◆ WORK TASK
Give back the entire listing verbatim.

SUPPLIED MATERIAL: Begin

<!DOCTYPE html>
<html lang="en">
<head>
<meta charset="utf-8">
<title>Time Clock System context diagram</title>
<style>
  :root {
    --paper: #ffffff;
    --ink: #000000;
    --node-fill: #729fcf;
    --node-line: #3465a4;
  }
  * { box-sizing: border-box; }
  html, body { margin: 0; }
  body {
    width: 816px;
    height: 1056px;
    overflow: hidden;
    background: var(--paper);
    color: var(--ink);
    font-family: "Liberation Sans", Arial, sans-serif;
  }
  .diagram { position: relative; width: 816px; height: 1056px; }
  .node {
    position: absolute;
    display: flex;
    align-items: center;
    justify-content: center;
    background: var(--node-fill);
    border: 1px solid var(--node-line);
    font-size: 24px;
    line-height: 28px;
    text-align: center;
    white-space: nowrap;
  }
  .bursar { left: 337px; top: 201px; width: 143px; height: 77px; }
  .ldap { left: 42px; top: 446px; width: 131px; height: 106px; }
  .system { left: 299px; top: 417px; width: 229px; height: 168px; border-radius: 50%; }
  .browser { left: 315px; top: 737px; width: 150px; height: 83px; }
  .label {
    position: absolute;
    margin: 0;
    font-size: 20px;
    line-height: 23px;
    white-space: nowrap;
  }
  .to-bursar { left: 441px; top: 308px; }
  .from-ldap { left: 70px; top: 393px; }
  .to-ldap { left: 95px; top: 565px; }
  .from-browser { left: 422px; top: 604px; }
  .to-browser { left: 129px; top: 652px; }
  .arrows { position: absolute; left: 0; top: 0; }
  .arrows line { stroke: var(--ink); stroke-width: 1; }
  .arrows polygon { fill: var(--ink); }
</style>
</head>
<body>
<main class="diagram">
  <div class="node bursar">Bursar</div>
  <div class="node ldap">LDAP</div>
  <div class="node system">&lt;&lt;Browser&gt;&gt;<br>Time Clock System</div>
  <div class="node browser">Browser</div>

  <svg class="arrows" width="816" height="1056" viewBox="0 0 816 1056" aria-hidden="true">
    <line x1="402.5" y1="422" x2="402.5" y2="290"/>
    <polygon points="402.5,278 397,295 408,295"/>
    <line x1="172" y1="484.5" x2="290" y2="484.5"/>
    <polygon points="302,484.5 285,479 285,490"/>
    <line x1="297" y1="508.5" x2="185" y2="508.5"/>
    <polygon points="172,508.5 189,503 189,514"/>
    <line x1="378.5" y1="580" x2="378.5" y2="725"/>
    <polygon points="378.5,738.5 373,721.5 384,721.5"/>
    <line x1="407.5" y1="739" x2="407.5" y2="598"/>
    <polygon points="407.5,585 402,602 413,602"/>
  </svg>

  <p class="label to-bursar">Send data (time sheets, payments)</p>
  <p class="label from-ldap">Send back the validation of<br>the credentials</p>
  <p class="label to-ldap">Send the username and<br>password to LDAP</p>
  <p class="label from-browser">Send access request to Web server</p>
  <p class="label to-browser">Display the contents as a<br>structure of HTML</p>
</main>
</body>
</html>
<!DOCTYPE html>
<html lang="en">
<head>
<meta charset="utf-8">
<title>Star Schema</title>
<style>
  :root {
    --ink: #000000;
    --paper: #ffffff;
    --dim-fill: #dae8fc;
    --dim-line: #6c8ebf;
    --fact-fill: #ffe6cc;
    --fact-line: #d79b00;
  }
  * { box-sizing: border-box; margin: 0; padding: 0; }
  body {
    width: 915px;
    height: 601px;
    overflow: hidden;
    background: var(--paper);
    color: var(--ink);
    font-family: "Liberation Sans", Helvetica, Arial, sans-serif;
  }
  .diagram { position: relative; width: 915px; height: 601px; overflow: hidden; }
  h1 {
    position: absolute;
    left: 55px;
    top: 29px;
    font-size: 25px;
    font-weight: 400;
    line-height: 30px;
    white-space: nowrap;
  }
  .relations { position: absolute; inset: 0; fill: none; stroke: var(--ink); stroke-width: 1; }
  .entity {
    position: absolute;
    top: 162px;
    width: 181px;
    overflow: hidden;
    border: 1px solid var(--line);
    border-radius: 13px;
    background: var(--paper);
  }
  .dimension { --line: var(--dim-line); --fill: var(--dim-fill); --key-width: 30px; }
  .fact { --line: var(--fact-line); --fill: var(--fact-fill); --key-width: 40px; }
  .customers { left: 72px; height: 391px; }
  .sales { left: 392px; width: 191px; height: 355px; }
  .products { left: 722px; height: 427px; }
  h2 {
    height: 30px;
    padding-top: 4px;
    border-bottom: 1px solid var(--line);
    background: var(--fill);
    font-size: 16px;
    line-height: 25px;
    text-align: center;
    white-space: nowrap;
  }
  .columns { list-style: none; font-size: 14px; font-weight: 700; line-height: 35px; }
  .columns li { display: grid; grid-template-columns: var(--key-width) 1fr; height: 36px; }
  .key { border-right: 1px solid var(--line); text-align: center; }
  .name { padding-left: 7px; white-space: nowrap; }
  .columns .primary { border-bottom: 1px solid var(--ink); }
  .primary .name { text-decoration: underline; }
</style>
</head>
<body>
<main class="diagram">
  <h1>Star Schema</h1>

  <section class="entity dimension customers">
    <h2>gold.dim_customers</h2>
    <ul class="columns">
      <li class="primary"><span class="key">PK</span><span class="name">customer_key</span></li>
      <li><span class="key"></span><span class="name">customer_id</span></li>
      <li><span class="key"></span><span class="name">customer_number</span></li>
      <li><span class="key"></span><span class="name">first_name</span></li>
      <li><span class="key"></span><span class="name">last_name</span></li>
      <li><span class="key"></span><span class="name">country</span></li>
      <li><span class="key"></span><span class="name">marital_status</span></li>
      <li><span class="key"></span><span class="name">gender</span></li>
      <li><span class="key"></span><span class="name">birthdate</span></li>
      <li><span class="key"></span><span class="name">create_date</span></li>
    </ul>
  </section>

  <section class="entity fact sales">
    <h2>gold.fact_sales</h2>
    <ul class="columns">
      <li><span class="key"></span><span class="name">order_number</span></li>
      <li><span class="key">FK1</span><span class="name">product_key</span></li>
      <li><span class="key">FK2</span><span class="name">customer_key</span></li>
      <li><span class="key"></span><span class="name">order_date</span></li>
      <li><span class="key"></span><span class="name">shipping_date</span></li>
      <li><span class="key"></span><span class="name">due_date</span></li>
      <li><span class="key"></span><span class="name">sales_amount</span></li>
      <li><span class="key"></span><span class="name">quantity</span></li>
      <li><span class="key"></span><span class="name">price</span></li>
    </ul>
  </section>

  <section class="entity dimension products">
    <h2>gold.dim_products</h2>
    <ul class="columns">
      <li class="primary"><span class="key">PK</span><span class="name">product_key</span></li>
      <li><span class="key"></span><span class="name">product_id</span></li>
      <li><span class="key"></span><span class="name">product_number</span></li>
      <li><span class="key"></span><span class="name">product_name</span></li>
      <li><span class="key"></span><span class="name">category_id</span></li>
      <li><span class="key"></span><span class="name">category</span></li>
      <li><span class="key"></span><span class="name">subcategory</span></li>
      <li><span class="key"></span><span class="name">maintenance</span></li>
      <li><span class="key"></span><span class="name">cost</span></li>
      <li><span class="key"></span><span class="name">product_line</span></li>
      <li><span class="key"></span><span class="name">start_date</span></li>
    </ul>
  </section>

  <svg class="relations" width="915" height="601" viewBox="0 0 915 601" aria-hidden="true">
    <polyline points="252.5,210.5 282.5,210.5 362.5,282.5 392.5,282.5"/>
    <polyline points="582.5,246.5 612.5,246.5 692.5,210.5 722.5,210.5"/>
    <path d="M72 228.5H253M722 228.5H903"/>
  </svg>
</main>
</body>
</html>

SUPPLIED MATERIAL: End

◆ WRITTEN ANSWER
<!DOCTYPE html>
<html lang="en">
<head>
<meta charset="utf-8">
<title>Time Clock System context diagram</title>
<style>
  :root {
    --paper: #ffffff;
    --ink: #000000;
    --node-fill: #729fcf;
    --node-line: #3465a4;
  }
  * { box-sizing: border-box; }
  html, body { margin: 0; }
  body {
    width: 816px;
    height: 1056px;
    overflow: hidden;
    background: var(--paper);
    color: var(--ink);
    font-family: "Liberation Sans", Arial, sans-serif;
  }
  .diagram { position: relative; width: 816px; height: 1056px; }
  .node {
    position: absolute;
    display: flex;
    align-items: center;
    justify-content: center;
    background: var(--node-fill);
    border: 1px solid var(--node-line);
    font-size: 24px;
    line-height: 28px;
    text-align: center;
    white-space: nowrap;
  }
  .bursar { left: 337px; top: 201px; width: 143px; height: 77px; }
  .ldap { left: 42px; top: 446px; width: 131px; height: 106px; }
  .system { left: 299px; top: 417px; width: 229px; height: 168px; border-radius: 50%; }
  .browser { left: 315px; top: 737px; width: 150px; height: 83px; }
  .label {
    position: absolute;
    margin: 0;
    font-size: 20px;
    line-height: 23px;
    white-space: nowrap;
  }
  .to-bursar { left: 441px; top: 308px; }
  .from-ldap { left: 70px; top: 393px; }
  .to-ldap { left: 95px; top: 565px; }
  .from-browser { left: 422px; top: 604px; }
  .to-browser { left: 129px; top: 652px; }
  .arrows { position: absolute; left: 0; top: 0; }
  .arrows line { stroke: var(--ink); stroke-width: 1; }
  .arrows polygon { fill: var(--ink); }
</style>
</head>
<body>
<main class="diagram">
  <div class="node bursar">Bursar</div>
  <div class="node ldap">LDAP</div>
  <div class="node system">&lt;&lt;Browser&gt;&gt;<br>Time Clock System</div>
  <div class="node browser">Browser</div>

  <svg class="arrows" width="816" height="1056" viewBox="0 0 816 1056" aria-hidden="true">
    <line x1="402.5" y1="422" x2="402.5" y2="290"/>
    <polygon points="402.5,278 397,295 408,295"/>
    <line x1="172" y1="484.5" x2="290" y2="484.5"/>
    <polygon points="302,484.5 285,479 285,490"/>
    <line x1="297" y1="508.5" x2="185" y2="508.5"/>
    <polygon points="172,508.5 189,503 189,514"/>
    <line x1="378.5" y1="580" x2="378.5" y2="725"/>
    <polygon points="378.5,738.5 373,721.5 384,721.5"/>
    <line x1="407.5" y1="739" x2="407.5" y2="598"/>
    <polygon points="407.5,585 402,602 413,602"/>
  </svg>

  <p class="label to-bursar">Send data (time sheets, payments)</p>
  <p class="label from-ldap">Send back the validation of<br>the credentials</p>
  <p class="label to-ldap">Send the username and<br>password to LDAP</p>
  <p class="label from-browser">Send access request to Web server</p>
  <p class="label to-browser">Display the contents as a<br>structure of HTML</p>
</main>
</body>
</html>
<!DOCTYPE html>
<html lang="en">
<head>
<meta charset="utf-8">
<title>Star Schema</title>
<style>
  :root {
    --ink: #000000;
    --paper: #ffffff;
    --dim-fill: #dae8fc;
    --dim-line: #6c8ebf;
    --fact-fill: #ffe6cc;
    --fact-line: #d79b00;
  }
  * { box-sizing: border-box; margin: 0; padding: 0; }
  body {
    width: 915px;
    height: 601px;
    overflow: hidden;
    background: var(--paper);
    color: var(--ink);
    font-family: "Liberation Sans", Helvetica, Arial, sans-serif;
  }
  .diagram { position: relative; width: 915px; height: 601px; overflow: hidden; }
  h1 {
    position: absolute;
    left: 55px;
    top: 29px;
    font-size: 25px;
    font-weight: 400;
    line-height: 30px;
    white-space: nowrap;
  }
  .relations { position: absolute; inset: 0; fill: none; stroke: var(--ink); stroke-width: 1; }
  .entity {
    position: absolute;
    top: 162px;
    width: 181px;
    overflow: hidden;
    border: 1px solid var(--line);
    border-radius: 13px;
    background: var(--paper);
  }
  .dimension { --line: var(--dim-line); --fill: var(--dim-fill); --key-width: 30px; }
  .fact { --line: var(--fact-line); --fill: var(--fact-fill); --key-width: 40px; }
  .customers { left: 72px; height: 391px; }
  .sales { left: 392px; width: 191px; height: 355px; }
  .products { left: 722px; height: 427px; }
  h2 {
    height: 30px;
    padding-top: 4px;
    border-bottom: 1px solid var(--line);
    background: var(--fill);
    font-size: 16px;
    line-height: 25px;
    text-align: center;
    white-space: nowrap;
  }
  .columns { list-style: none; font-size: 14px; font-weight: 700; line-height: 35px; }
  .columns li { display: grid; grid-template-columns: var(--key-width) 1fr; height: 36px; }
  .key { border-right: 1px solid var(--line); text-align: center; }
  .name { padding-left: 7px; white-space: nowrap; }
  .columns .primary { border-bottom: 1px solid var(--ink); }
  .primary .name { text-decoration: underline; }
</style>
</head>
<body>
<main class="diagram">
  <h1>Star Schema</h1>

  <section class="entity dimension customers">
    <h2>gold.dim_customers</h2>
    <ul class="columns">
      <li class="primary"><span class="key">PK</span><span class="name">customer_key</span></li>
      <li><span class="key"></span><span class="name">customer_id</span></li>
      <li><span class="key"></span><span class="name">customer_number</span></li>
      <li><span class="key"></span><span class="name">first_name</span></li>
      <li><span class="key"></span><span class="name">last_name</span></li>
      <li><span class="key"></span><span class="name">country</span></li>
      <li><span class="key"></span><span class="name">marital_status</span></li>
      <li><span class="key"></span><span class="name">gender</span></li>
      <li><span class="key"></span><span class="name">birthdate</span></li>
      <li><span class="key"></span><span class="name">create_date</span></li>
    </ul>
  </section>

  <section class="entity fact sales">
    <h2>gold.fact_sales</h2>
    <ul class="columns">
      <li><span class="key"></span><span class="name">order_number</span></li>
      <li><span class="key">FK1</span><span class="name">product_key</span></li>
      <li><span class="key">FK2</span><span class="name">customer_key</span></li>
      <li><span class="key"></span><span class="name">order_date</span></li>
      <li><span class="key"></span><span class="name">shipping_date</span></li>
      <li><span class="key"></span><span class="name">due_date</span></li>
      <li><span class="key"></span><span class="name">sales_amount</span></li>
      <li><span class="key"></span><span class="name">quantity</span></li>
      <li><span class="key"></span><span class="name">price</span></li>
    </ul>
  </section>

  <section class="entity dimension products">
    <h2>gold.dim_products</h2>
    <ul class="columns">
      <li class="primary"><span class="key">PK</span><span class="name">product_key</span></li>
      <li><span class="key"></span><span class="name">product_id</span></li>
      <li><span class="key"></span><span class="name">product_number</span></li>
      <li><span class="key"></span><span class="name">product_name</span></li>
      <li><span class="key"></span><span class="name">category_id</span></li>
      <li><span class="key"></span><span class="name">category</span></li>
      <li><span class="key"></span><span class="name">subcategory</span></li>
      <li><span class="key"></span><span class="name">maintenance</span></li>
      <li><span class="key"></span><span class="name">cost</span></li>
      <li><span class="key"></span><span class="name">product_line</span></li>
      <li><span class="key"></span><span class="name">start_date</span></li>
    </ul>
  </section>

  <svg class="relations" width="915" height="601" viewBox="0 0 915 601" aria-hidden="true">
    <polyline points="252.5,210.5 282.5,210.5 362.5,282.5 392.5,282.5"/>
    <polyline points="582.5,246.5 612.5,246.5 692.5,210.5 722.5,210.5"/>
    <path d="M72 228.5H253M722 228.5H903"/>
  </svg>
</main>
</body>
</html>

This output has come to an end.